If Gascon takes the challenge, he will have a city and a nation at his back.
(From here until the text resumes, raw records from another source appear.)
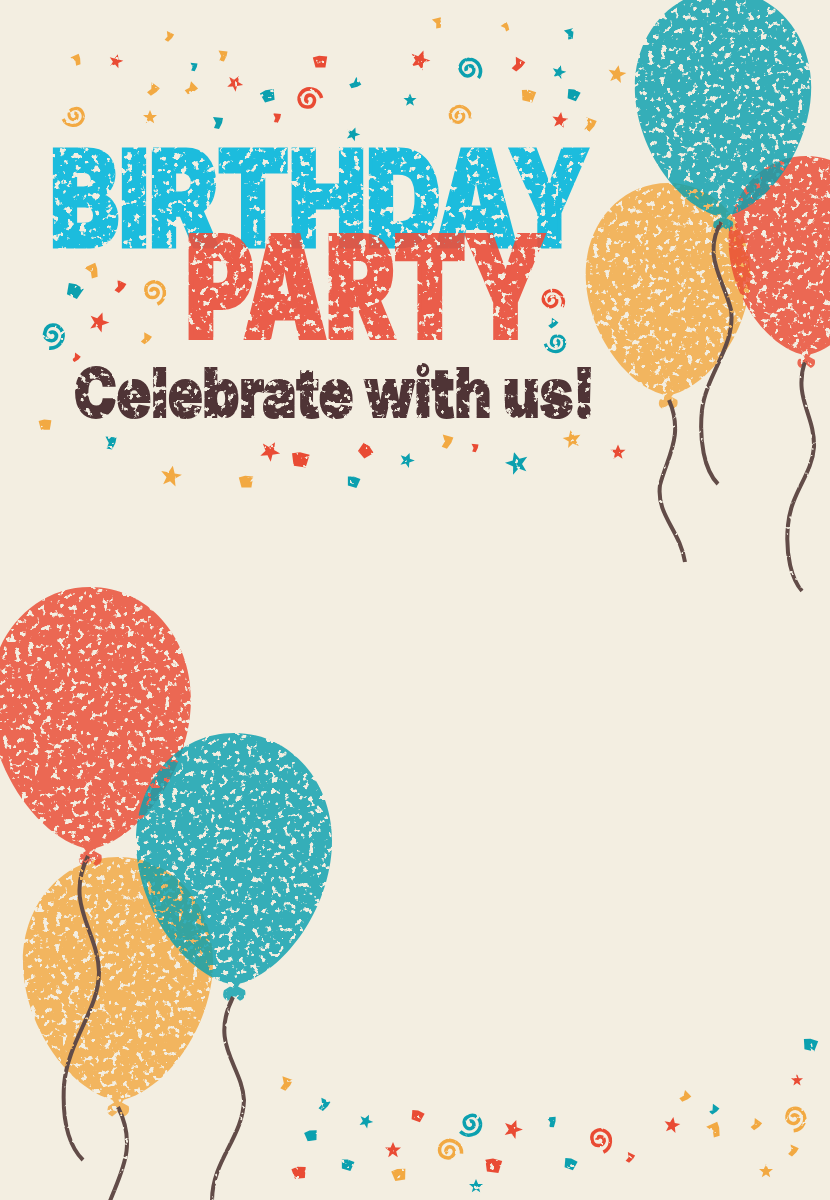
<!DOCTYPE html>
<html lang="en">
<head>
<meta charset="utf-8">
<title>Birthday Party</title>
<style>
:root{--paper:#f3eee1;--teal:#0ba0af;--red:#e94b34;--yellow:#f2a942;--cyan:#1cbcdd;--coral:#e9523f;--cocoa:#4f3436;--string:#624c48}
*{box-sizing:border-box;margin:0;padding:0}
html,body{width:830px;height:1200px;overflow:hidden;background:var(--paper)}
.invite{position:relative;width:830px;height:1200px;overflow:hidden;background:var(--paper)}
.invite svg{position:absolute;left:0;top:0;display:block}
.lettering text{font-family:Inter,"Open Sans",sans-serif;font-weight:900;stroke-linejoin:miter}
.birthday{font-size:132px;fill:var(--cyan);stroke:var(--cyan);stroke-width:5}
.party{font-size:139px;fill:var(--coral);stroke:var(--coral);stroke-width:6;opacity:.93}
.tagline{font-size:67px;fill:var(--cocoa);stroke:var(--cocoa);stroke-width:2}
.balloon{fill-opacity:.82;filter:url(#worn)}
.lettering text{filter:url(#worn-type)}
.strings{fill:none;stroke:var(--string);stroke-width:4;filter:url(#worn-fine)}
.confetti{filter:url(#worn-fine)}
.teal{fill:var(--teal);color:var(--teal)}
.red{fill:var(--red);color:var(--red)}
.yellow{fill:var(--yellow);color:var(--yellow)}
</style>
</head>
<body>
<main class="invite">
<svg class="art" width="830" height="1200" viewBox="0 0 830 1200" aria-hidden="true">
<defs>
<filter id="worn" color-interpolation-filters="sRGB">
<feTurbulence type="fractalNoise" baseFrequency=".16" numOctaves="3" seed="7"/>
<feColorMatrix values="0 0 0 0 0 0 0 0 0 0 0 0 0 0 0 0 0 0 14 -8.5" result="holes"/>
<feComposite in="SourceGraphic" in2="holes" operator="out"/>
</filter>
<filter id="worn-type" color-interpolation-filters="sRGB">
<feTurbulence type="fractalNoise" baseFrequency=".15" numOctaves="3" seed="21"/>
<feColorMatrix values="0 0 0 0 0 0 0 0 0 0 0 0 0 0 0 0 0 0 14 -8.5" result="holes"/>
<feComposite in="SourceGraphic" in2="holes" operator="out"/>
</filter>
<filter id="worn-fine" color-interpolation-filters="sRGB">
<feTurbulence type="fractalNoise" baseFrequency=".2" numOctaves="2" seed="3"/>
<feColorMatrix values="0 0 0 0 0 0 0 0 0 0 0 0 0 0 0 0 0 0 14 -9.2" result="holes"/>
<feComposite in="SourceGraphic" in2="holes" operator="out"/>
</filter>
<path id="balloon" d="M0 0C56 0 98 50 98 112C98 180 52 248 6 261L4 264L11 268Q13 276 6 279L0 274L-6 279Q-13 276-10 268L-4 264L-6 261C-52 248-98 180-98 112C-98 50-56 0 0 0Z"/>
<polygon id="star" points="0,-10 3,-3 10,-3 4,2 6,9 0,5 -6,9 -4,2 -10,-3 -3,-3"/>
<polygon id="chip" points="-8,-5 -1,-7 8,-6 6,6 -5,6"/>
<polygon id="scrap" points="-5,-6 5,-5 4,0 1,6 -4,5 -2,0"/>
<path id="curl" d="M1 2C-3 2-4-4 1-5C7-5 8 4 2 6C-5 9-10 2-8-4C-5-12 6-13 11-6" fill="none" stroke="currentColor" stroke-width="3.2"/>
</defs>

<g class="balloons-top">
<g class="balloon yellow" transform="translate(668 183)"><use href="#balloon" transform="scale(.84 .81)"/></g>
<g class="balloon red" transform="translate(806 156)"><use href="#balloon" transform="scale(.79 .76)"/></g>
<g class="balloon teal" transform="translate(723 -10)"><use href="#balloon" transform="scale(.9 .865)"/></g>
<g class="strings">
<path d="M721 222C702 256 724 280 731 310C736 345 706 375 702 410C699 440 704 470 718 484"/>
<path d="M669 400C684 435 668 455 660 485C656 515 680 530 685 562"/>
<path d="M805 361C793 398 815 415 814 447C812 475 791 492 788 525C785 555 792 580 802 591"/>
</g>
</g>

<g class="balloons-bottom">
<g class="balloon yellow" transform="translate(118 857)"><use href="#balloon" transform="scale(.97 .93)"/></g>
<g class="balloon red" transform="translate(90 587)"><use href="#balloon" transform="scale(1.03 1)"/></g>
<g class="balloon teal" transform="translate(234 733)"><use href="#balloon" transform="scale(1 .96)"/></g>
<g class="strings">
<path d="M88 856C64 905 98 930 99 972C99 1010 68 1040 64 1085C62 1120 69 1146 83 1160"/>
<path d="M118 1107C137 1145 122 1170 110 1201"/>
<path d="M233 997C209 1045 242 1065 244 1100C243 1138 212 1160 212 1201"/>
</g>
</g>

<g class="confetti confetti-top">
<g class="yellow">
<use href="#scrap" transform="translate(169 37) rotate(20) scale(.8)"/>
<use href="#scrap" transform="translate(77 60) rotate(-30) scale(.9)"/>
<use href="#scrap" transform="translate(223 56) scale(.9)"/>
<use href="#scrap" transform="translate(153 90) rotate(30)"/>
<use href="#scrap" transform="translate(191 89) rotate(40)"/>
<use href="#scrap" transform="translate(438 23) rotate(-20) scale(.9)"/>
<use href="#scrap" transform="translate(506 27) rotate(-40) scale(.7)"/>
<use href="#chip" transform="translate(528 96) rotate(12) scale(.9)"/>
<use href="#scrap" transform="translate(590 125) rotate(15) scale(1.1)"/>
<use href="#star" transform="translate(150 117) scale(.7)"/>
<use href="#star" transform="translate(617 74) rotate(10) scale(.9)"/>
<use href="#curl" transform="translate(75 115) rotate(190)"/>
<use href="#curl" transform="translate(458 116) rotate(40)"/>
</g>
<g class="red">
<use href="#star" transform="translate(116 61) rotate(15) scale(.7)"/>
<use href="#star" transform="translate(235 83) rotate(30) scale(.8)"/>
<use href="#star" transform="translate(420 60) rotate(20)"/>
<use href="#star" transform="translate(560 120) rotate(8) scale(.8)"/>
<use href="#chip" transform="translate(320 62) scale(.9)"/>
<use href="#scrap" transform="translate(277 118) scale(.8)"/>
<use href="#scrap" transform="translate(518 65) rotate(25) scale(1.1)"/>
<use href="#curl" transform="translate(308 100) rotate(20) scale(1.1)"/>
</g>
<g class="teal">
<use href="#scrap" transform="translate(194 67) scale(.7)"/>
<use href="#scrap" transform="translate(218 123)"/>
<use href="#scrap" transform="translate(355 84) rotate(50) scale(.9)"/>
<use href="#scrap" transform="translate(570 34) rotate(-20) scale(.9)"/>
<use href="#chip" transform="translate(268 96) rotate(-15) scale(.9)"/>
<use href="#chip" transform="translate(573 95) rotate(20) scale(.8)"/>
<use href="#star" transform="translate(410 100) scale(.65)"/>
<use href="#star" transform="translate(559 72) rotate(15) scale(.7)"/>
<use href="#star" transform="translate(353 134) rotate(20) scale(.7)"/>
<use href="#curl" transform="translate(468 69) rotate(70) scale(1.1)"/>
</g>
</g>

<g class="confetti confetti-middle">
<g class="teal">
<use href="#chip" transform="translate(74 291) rotate(25)"/>
<use href="#curl" transform="translate(52 334) rotate(130) scale(1.15)"/>
<use href="#curl" transform="translate(557 342) rotate(200) scale(.95)"/>
<use href="#scrap" transform="translate(553 324) rotate(30) scale(.8)"/>
<use href="#scrap" transform="translate(111 443) scale(1.1)"/>
<use href="#star" transform="translate(407 460) rotate(20) scale(.75)"/>
<use href="#star" transform="translate(517 463) rotate(-15) scale(1.15)"/>
<use href="#chip" transform="translate(353 482) rotate(15) scale(.8)"/>
</g>
<g class="red">
<use href="#scrap" transform="translate(120 287) rotate(20)"/>
<use href="#scrap" transform="translate(76 358) rotate(30) scale(.7)"/>
<use href="#star" transform="translate(99 322) rotate(20)"/>
<use href="#curl" transform="translate(551 300) rotate(60) scale(1.05)"/>
<use href="#star" transform="translate(270 451) rotate(30)"/>
<use href="#chip" transform="translate(300 460) rotate(8) scale(1.1)"/>
<use href="#chip" transform="translate(365 451) rotate(50) scale(.9)"/>
<use href="#scrap" transform="translate(475 448) scale(.7)"/>
<use href="#star" transform="translate(618 452) scale(.75)"/>
</g>
<g class="yellow">
<use href="#scrap" transform="translate(93 271) rotate(-30) scale(1.2)"/>
<use href="#scrap" transform="translate(146 339) rotate(25) scale(.9)"/>
<use href="#curl" transform="translate(153 291) rotate(100) scale(1.1)"/>
<use href="#chip" transform="translate(45 425) scale(.8)"/>
<use href="#star" transform="translate(171 476) rotate(10) scale(1.05)"/>
<use href="#chip" transform="translate(246 482) scale(.9)"/>
<use href="#scrap" transform="translate(447 442) rotate(10) scale(1.1)"/>
<use href="#star" transform="translate(572 439) rotate(-10) scale(.9)"/>
</g>
</g>

<g class="confetti confetti-bottom">
<g class="teal">
<use href="#chip" transform="translate(810 1045) rotate(12) scale(.9)"/>
<use href="#scrap" transform="translate(324 1105) rotate(20)"/>
<use href="#star" transform="translate(366 1121) rotate(25) scale(.7)"/>
<use href="#chip" transform="translate(311 1136) rotate(-8) scale(.8)"/>
<use href="#chip" transform="translate(347 1165) rotate(15) scale(.8)"/>
<use href="#curl" transform="translate(471 1123) rotate(170) scale(1.1)"/>
<use href="#star" transform="translate(476 1186) scale(.7)"/>
<use href="#scrap" transform="translate(552 1122) rotate(-10) scale(.9)"/>
<use href="#chip" transform="translate(570 1164) rotate(20) scale(.8)"/>
<use href="#scrap" transform="translate(714 1110) rotate(30) scale(.8)"/>
</g>
<g class="red">
<use href="#chip" transform="translate(299 1173) rotate(-5) scale(.9)"/>
<use href="#chip" transform="translate(417 1116) rotate(20) scale(.8)"/>
<use href="#star" transform="translate(393 1150) scale(.8)"/>
<use href="#star" transform="translate(513 1129) rotate(20) scale(.95)"/>
<use href="#chip" transform="translate(493 1166) rotate(8) scale(1.05)"/>
<use href="#curl" transform="translate(599 1139) rotate(100) scale(1.1)"/>
<use href="#scrap" transform="translate(630 1158) rotate(20) scale(.8)"/>
<use href="#star" transform="translate(672 1125) rotate(10) scale(.8)"/>
<use href="#star" transform="translate(797 1080) scale(.6)"/>
</g>
<g class="yellow">
<use href="#scrap" transform="translate(286 1084) rotate(15) scale(1.1)"/>
<use href="#curl" transform="translate(448 1151) rotate(40) scale(1.1)"/>
<use href="#chip" transform="translate(399 1175) rotate(-8) scale(.9)"/>
<use href="#scrap" transform="translate(685 1097) rotate(40) scale(.9)"/>
<use href="#scrap" transform="translate(715 1130) rotate(-30) scale(1.2)"/>
<use href="#scrap" transform="translate(756 1125) rotate(30) scale(.9)"/>
<use href="#curl" transform="translate(794 1117) rotate(120) scale(1.1)"/>
<use href="#scrap" transform="translate(793 1151) rotate(20) scale(.9)"/>
<use href="#star" transform="translate(766 1171) scale(.7)"/>
</g>
</g>
</svg>

<h1 class="lettering">
<svg width="830" height="350" viewBox="0 0 830 350">
<text class="birthday" x="50" y="246" textLength="539" lengthAdjust="spacingAndGlyphs">BIRTHDAY</text>
<text class="party" x="186" y="337" textLength="359" lengthAdjust="spacingAndGlyphs">PARTY</text>
</svg>
</h1>
<p class="lettering">
<svg width="830" height="440" viewBox="0 0 830 440">
<text class="tagline" x="74" y="417" textLength="521" lengthAdjust="spacingAndGlyphs">Celebrate with us!</text>
</svg>
</p>
</main>
</body>
</html>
And if he doesn’t, he will soon be dining alone on a dish of personal dishonor and community scorn.

David Carlos Salaverry is one of the founders of San Franciscans for Police Accountability.

If you find our journalism valuable and relevant, please consider joining our Examiner membership program.
Find out more at

Just Posted

San Francisco police investigated the scene of a police shooting near Varney Place and Third Street on May 7. (Kevin N. Hume/S.F. Examiner)
SFPD shooting may prompt new body camera rules for plainclothes cops

Police chief says incident ‘should not have happened’

Governor Gavin Newsom speaks at a news conference about a $12 billion package bolstering the state’s response to the homelessness crisis at the Kearney Vista Apartments on May 11, 2021 in San Diego, California. (K.C. Alfred/The San Diego Union-Tribune/TNS)
Newsom promises sweeping change in California’s $267-billion budget

John Myers Los Angeles Times California would embark on the most ambitious… Continue reading

Despite the pandemic, San Francisco has ended the fiscal year with a budget surplus. (Kevin N. Hume/S.F. Examiner)
Better than expected tax revenues leave city with $157.3M surplus for this year

As the fiscal year nears an end and Mayor London Breed prepares… Continue reading

Passengers board a BART train bound for the San Francisco Airport at Powell Street station. (Kevin N. Hume/S.F. Examiner)
BART bumps up service restoration to August 30, offers fare discounts

Rail agency breaks pandemic ridership records, prepares to welcome more passengers

Ashley and Michelle Monterrosa hold a photo of their brother Sean Monterrosa, who was killed by a Vallejo police officer early Tuesday morning, as they are comforted at a memorial rally at the 24th Street Mission BART plaza on Friday, June 5, 2020. (Kevin N. Hume/S.F. Examiner)
State Department of Justice to investigate Sean Monterrosa shooting by Vallejo police

Attorney General Rob Bonta steps in after Solano County DA declines case

Most Read